There is only 1 case report on apico-biaxillary bypass,1 in which a patient with aortic stenosis was operated through a median sternotomy with a plan to perform conventional aortic valve replacement. However, severe calcification of the ascending aorta was observed during the operation, and an apico-biaxillary bypass instead of AAB was performed because the anastomosis of the distal graft to the descending aorta is difficult through a median sternotomy, not because of the calcified descending aorta. Because AAB requires the distal anastomosis to the descending aorta, a patient with a calcified descending aorta is excluded due to the indication of AAB.2 Thus, apico-biaxillary bypass is a feasible option for patients with severe aortic stenosis with severe calcification of the entire aorta.
The online-only Data Supplement is available with this article at http://circ.ahajournals.org/cgi/content/full/121/24/e447/DC1.
Chiu KM, Lin TY, Chen JS, Li SJ, Chan CY, Chu SH. Left ventricle apical conduit to bilateral subclavian artery in a patient with porcelain aorta and aortic stenosis. Circulation. 2006; 113: e388–e389.

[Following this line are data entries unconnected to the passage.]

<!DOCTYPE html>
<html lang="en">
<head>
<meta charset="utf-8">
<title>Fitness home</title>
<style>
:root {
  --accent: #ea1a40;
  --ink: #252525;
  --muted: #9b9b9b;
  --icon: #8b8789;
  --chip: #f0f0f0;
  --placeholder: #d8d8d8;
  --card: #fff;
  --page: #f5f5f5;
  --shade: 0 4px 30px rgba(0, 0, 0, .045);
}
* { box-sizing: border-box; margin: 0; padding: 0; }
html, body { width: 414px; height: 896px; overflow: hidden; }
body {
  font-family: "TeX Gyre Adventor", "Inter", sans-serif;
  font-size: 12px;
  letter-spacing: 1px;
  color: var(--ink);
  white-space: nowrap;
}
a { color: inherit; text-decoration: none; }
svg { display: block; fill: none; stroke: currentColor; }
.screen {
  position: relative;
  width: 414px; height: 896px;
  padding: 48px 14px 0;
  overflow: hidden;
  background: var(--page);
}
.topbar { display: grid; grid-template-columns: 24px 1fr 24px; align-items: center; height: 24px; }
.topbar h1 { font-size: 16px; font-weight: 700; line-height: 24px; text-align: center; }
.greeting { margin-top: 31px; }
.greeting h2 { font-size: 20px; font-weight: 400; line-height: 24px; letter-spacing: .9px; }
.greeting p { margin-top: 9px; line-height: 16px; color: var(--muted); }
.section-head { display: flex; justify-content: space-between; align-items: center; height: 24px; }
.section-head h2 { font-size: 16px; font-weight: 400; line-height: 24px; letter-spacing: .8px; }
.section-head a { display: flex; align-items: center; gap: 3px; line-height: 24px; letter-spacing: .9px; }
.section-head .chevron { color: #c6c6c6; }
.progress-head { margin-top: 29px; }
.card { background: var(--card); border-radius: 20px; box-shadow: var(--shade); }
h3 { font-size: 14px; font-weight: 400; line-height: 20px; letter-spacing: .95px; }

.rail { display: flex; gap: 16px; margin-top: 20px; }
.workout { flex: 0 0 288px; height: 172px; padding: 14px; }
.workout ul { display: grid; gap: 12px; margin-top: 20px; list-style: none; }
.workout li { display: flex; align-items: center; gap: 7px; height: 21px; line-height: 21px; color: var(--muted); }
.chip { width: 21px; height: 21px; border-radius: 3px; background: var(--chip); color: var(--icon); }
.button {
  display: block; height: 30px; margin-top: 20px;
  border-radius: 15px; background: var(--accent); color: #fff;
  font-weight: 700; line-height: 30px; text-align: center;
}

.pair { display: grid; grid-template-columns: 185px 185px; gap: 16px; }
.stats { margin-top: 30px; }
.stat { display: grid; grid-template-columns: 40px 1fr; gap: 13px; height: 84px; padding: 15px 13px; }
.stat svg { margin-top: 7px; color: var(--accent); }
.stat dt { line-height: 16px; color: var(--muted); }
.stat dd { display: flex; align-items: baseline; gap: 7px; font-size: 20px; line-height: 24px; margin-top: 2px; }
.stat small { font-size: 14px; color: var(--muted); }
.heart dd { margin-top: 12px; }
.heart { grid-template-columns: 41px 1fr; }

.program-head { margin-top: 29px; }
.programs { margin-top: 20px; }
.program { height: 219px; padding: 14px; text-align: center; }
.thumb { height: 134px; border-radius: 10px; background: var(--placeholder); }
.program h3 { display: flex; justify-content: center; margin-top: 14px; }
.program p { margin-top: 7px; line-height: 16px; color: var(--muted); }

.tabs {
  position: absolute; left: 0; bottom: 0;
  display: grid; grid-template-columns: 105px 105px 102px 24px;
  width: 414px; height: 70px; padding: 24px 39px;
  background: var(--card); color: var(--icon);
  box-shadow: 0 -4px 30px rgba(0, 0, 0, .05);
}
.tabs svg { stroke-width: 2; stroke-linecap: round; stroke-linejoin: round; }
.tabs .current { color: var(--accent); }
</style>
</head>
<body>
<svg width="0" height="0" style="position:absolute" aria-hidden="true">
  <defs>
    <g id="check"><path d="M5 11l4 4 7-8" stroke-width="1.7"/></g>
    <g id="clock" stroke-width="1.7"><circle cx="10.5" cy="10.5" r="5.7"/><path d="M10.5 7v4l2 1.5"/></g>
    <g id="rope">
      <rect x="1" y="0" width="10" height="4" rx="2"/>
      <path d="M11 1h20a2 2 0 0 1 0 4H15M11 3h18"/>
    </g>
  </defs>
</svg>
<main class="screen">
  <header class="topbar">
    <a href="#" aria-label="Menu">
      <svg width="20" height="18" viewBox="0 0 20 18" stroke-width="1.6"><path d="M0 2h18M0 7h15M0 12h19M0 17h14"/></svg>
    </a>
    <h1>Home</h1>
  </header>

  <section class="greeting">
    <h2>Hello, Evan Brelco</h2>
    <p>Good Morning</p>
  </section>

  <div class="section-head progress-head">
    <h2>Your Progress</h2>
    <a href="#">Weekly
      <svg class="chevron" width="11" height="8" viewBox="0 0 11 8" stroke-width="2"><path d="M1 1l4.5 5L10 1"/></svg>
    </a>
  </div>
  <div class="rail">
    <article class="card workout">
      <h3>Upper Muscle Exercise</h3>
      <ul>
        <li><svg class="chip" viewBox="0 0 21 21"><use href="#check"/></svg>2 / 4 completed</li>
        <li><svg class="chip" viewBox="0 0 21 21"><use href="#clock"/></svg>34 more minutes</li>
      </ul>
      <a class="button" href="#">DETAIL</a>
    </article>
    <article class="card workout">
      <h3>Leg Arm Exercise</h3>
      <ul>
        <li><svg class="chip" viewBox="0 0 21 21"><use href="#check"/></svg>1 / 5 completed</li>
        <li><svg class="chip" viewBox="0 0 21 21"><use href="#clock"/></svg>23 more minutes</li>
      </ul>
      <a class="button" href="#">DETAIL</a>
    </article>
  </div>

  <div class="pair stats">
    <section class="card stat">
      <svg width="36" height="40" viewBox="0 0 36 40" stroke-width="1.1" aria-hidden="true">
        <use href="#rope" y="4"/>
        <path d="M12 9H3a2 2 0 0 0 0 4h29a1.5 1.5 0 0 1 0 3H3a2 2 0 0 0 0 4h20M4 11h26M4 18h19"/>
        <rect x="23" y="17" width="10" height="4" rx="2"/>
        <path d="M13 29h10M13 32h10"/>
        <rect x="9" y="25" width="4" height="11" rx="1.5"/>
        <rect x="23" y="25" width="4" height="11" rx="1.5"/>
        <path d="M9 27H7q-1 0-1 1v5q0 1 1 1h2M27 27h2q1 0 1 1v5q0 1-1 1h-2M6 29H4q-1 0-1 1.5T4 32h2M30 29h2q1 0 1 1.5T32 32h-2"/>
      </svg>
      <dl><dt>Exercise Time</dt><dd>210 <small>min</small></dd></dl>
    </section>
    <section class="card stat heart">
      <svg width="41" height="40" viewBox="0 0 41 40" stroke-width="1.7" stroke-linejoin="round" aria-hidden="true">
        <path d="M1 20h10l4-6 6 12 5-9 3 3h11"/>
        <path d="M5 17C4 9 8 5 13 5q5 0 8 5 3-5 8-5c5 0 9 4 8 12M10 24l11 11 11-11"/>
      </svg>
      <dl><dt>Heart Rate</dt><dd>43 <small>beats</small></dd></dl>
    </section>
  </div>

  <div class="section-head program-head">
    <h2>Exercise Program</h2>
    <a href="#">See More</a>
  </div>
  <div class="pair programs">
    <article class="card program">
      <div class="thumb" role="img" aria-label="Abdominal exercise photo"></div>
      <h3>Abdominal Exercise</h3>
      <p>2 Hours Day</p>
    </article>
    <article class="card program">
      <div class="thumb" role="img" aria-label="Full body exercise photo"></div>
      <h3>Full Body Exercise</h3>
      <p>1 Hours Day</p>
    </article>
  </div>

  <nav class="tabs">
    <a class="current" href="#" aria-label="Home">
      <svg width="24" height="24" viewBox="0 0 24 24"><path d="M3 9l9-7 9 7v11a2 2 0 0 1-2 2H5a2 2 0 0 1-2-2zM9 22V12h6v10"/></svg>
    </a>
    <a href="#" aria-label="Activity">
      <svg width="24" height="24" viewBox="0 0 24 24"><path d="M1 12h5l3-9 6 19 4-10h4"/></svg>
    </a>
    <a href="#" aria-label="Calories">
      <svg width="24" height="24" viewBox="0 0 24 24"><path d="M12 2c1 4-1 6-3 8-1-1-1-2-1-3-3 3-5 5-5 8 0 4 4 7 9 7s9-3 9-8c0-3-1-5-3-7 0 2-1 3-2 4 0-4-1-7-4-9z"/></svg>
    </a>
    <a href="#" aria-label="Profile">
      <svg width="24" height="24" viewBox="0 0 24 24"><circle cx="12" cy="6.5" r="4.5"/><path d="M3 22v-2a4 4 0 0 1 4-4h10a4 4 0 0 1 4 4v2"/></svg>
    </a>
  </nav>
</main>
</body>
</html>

Gammie JS, Krowsoski LS, Brown JM, Odonkor PN, Young CA, Santos MJ, Gottdiener JS, Griffith BP. Aortic valve bypass surgery: midterm clinical outcomes in a high-risk aortic stenosis population. Circulation. 2008; 118: 1460–1466.